## AIM OF THE EXERCISE
Pull every line with "return" from the material.

## DATA EXTRACTS
Start of Block

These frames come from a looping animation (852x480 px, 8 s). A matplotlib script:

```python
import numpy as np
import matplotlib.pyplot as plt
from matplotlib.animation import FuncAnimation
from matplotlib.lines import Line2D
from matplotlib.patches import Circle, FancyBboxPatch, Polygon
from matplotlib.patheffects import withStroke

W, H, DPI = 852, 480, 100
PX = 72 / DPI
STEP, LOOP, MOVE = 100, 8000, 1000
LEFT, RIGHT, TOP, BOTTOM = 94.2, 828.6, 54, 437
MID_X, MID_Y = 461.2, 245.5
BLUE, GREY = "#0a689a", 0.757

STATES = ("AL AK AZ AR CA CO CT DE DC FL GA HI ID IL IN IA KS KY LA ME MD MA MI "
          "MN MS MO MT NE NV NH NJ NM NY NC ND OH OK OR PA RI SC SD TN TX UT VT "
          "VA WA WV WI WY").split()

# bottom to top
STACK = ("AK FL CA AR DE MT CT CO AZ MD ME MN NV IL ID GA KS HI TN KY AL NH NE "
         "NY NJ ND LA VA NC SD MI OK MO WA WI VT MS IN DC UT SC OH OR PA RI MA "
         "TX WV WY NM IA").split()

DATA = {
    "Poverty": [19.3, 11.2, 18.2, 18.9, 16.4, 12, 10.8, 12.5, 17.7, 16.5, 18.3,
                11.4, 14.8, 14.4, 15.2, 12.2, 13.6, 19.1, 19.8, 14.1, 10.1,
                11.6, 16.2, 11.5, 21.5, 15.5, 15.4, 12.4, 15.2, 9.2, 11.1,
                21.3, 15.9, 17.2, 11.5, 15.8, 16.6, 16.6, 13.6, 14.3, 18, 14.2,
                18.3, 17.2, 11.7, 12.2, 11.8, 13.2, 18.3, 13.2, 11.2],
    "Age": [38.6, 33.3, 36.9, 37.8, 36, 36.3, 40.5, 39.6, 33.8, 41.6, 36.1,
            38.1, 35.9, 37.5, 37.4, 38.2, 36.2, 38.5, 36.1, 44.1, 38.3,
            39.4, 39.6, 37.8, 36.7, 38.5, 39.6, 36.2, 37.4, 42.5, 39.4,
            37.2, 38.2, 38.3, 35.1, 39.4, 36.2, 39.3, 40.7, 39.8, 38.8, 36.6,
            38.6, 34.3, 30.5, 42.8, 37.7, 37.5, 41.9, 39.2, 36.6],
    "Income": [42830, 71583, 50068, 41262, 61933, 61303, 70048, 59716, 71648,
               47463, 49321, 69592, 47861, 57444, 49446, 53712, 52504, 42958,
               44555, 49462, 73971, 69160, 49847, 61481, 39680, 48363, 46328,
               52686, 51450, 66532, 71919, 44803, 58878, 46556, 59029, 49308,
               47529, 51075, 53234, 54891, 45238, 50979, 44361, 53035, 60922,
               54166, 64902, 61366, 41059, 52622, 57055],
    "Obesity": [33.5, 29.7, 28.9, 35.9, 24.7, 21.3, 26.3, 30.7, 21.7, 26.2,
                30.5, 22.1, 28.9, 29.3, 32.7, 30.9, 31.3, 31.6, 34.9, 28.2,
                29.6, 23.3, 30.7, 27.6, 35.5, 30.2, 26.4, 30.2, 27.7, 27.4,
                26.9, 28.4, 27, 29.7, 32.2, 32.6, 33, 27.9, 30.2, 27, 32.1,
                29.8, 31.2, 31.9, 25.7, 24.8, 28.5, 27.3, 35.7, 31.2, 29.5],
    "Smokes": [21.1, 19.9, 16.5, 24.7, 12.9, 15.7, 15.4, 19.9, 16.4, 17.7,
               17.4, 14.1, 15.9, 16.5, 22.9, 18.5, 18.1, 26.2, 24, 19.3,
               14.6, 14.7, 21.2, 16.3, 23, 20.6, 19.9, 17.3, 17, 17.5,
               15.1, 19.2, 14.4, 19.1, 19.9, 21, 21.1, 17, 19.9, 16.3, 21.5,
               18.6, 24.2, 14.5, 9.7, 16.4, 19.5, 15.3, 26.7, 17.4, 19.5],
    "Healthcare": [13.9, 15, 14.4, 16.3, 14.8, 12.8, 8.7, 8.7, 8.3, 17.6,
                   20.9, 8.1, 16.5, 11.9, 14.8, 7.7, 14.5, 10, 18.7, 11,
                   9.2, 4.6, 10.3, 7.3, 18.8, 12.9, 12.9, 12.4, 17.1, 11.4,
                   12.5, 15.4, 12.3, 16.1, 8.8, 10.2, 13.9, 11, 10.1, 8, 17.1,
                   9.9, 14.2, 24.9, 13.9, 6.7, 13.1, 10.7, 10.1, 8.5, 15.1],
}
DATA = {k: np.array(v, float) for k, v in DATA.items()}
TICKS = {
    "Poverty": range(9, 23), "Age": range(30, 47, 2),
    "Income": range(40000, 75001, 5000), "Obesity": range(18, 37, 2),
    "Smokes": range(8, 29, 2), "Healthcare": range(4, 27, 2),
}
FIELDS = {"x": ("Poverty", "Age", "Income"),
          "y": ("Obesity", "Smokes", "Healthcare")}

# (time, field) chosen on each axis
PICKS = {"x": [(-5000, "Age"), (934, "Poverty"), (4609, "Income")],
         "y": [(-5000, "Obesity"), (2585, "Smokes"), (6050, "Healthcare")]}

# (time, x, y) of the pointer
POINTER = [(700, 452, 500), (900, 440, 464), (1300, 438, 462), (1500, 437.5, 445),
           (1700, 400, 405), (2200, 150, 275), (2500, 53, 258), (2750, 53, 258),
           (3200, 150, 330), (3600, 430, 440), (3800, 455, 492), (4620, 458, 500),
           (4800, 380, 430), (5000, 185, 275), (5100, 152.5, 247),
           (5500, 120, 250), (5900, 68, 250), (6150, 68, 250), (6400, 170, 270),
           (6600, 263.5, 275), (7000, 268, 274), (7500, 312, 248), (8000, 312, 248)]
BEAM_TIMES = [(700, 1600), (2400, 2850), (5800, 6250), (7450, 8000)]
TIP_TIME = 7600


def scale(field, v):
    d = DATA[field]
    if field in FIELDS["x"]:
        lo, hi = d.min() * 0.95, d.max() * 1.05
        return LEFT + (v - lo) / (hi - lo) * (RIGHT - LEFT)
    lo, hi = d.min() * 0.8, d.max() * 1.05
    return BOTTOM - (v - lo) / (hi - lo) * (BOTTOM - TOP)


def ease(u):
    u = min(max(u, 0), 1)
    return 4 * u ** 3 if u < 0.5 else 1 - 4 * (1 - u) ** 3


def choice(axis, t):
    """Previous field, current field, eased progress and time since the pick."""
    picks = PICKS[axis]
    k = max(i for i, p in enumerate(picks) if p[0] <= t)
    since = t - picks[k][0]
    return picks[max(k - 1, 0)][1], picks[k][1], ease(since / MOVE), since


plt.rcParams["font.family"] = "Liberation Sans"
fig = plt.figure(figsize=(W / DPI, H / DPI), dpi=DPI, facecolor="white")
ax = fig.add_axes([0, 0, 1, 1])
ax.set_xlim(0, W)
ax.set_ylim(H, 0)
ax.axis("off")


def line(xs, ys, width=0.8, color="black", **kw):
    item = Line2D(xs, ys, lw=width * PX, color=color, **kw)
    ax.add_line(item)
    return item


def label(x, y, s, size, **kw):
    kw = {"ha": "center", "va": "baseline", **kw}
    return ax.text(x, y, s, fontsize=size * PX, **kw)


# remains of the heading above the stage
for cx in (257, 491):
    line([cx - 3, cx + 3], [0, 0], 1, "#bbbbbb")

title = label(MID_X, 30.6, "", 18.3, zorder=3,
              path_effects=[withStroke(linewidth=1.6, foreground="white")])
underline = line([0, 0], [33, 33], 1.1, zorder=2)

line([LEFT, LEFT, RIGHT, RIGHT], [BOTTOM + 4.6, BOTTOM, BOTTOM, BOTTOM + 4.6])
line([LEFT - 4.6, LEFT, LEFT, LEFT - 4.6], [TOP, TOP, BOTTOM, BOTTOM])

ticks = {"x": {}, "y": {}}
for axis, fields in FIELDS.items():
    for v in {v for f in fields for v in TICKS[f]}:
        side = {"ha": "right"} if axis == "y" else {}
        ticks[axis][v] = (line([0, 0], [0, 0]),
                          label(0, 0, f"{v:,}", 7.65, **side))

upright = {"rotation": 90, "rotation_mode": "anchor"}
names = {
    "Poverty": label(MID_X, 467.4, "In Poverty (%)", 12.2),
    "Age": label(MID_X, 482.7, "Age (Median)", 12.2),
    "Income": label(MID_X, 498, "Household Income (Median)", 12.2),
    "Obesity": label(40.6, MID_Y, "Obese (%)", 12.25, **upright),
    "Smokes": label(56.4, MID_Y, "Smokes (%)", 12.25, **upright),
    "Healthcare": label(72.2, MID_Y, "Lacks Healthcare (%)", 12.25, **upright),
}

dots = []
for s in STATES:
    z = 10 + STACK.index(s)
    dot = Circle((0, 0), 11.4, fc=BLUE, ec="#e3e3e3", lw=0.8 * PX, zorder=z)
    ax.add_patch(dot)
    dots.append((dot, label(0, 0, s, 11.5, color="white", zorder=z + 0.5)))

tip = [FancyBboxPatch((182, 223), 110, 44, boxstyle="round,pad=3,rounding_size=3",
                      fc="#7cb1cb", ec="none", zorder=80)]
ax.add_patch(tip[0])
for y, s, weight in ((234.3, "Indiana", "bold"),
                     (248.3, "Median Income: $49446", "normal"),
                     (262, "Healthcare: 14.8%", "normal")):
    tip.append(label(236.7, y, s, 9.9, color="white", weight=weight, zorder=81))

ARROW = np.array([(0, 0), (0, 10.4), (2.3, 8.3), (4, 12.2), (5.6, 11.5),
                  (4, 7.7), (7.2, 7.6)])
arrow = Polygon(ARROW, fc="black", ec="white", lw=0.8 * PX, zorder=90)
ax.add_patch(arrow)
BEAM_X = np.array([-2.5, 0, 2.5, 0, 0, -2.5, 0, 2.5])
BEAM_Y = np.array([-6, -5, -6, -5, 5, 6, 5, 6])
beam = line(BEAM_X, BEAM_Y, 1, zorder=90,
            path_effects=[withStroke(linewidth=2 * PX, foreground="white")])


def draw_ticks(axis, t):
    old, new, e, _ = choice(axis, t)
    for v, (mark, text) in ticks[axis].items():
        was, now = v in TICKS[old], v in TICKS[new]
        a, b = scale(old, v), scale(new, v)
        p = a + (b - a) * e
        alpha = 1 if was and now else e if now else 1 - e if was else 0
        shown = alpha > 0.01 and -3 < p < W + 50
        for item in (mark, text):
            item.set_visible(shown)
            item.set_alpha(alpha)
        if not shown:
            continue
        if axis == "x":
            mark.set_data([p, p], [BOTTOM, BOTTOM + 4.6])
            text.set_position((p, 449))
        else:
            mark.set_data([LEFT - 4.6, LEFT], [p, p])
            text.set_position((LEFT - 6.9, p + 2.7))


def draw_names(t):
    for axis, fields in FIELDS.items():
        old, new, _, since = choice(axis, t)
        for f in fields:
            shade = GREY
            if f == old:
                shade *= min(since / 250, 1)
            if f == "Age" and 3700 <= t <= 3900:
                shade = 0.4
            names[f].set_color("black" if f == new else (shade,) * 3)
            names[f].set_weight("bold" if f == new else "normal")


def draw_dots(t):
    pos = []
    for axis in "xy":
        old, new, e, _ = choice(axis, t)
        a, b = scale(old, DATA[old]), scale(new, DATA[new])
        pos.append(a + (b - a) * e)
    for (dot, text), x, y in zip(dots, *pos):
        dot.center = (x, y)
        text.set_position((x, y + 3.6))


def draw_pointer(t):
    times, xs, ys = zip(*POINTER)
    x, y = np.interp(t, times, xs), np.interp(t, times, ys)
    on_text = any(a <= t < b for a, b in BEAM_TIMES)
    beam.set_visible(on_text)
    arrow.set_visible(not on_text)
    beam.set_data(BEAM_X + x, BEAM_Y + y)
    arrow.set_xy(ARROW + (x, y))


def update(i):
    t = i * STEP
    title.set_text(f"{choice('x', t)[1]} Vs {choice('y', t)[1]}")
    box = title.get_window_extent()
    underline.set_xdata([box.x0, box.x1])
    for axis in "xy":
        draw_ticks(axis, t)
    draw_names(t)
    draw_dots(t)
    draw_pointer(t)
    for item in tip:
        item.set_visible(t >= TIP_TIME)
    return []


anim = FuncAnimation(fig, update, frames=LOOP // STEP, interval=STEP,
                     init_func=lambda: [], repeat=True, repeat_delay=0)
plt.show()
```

End of Block

## RESULT OF THIS TASK
        return LEFT + (v - lo) / (hi - lo) * (RIGHT - LEFT)
    return BOTTOM - (v - lo) / (hi - lo) * (BOTTOM - TOP)
    return 4 * u ** 3 if u < 0.5 else 1 - 4 * (1 - u) ** 3
    return picks[max(k - 1, 0)][1], picks[k][1], ease(since / MOVE), since
    return item
    return ax.text(x, y, s, fontsize=size * PX, **kw)
    return []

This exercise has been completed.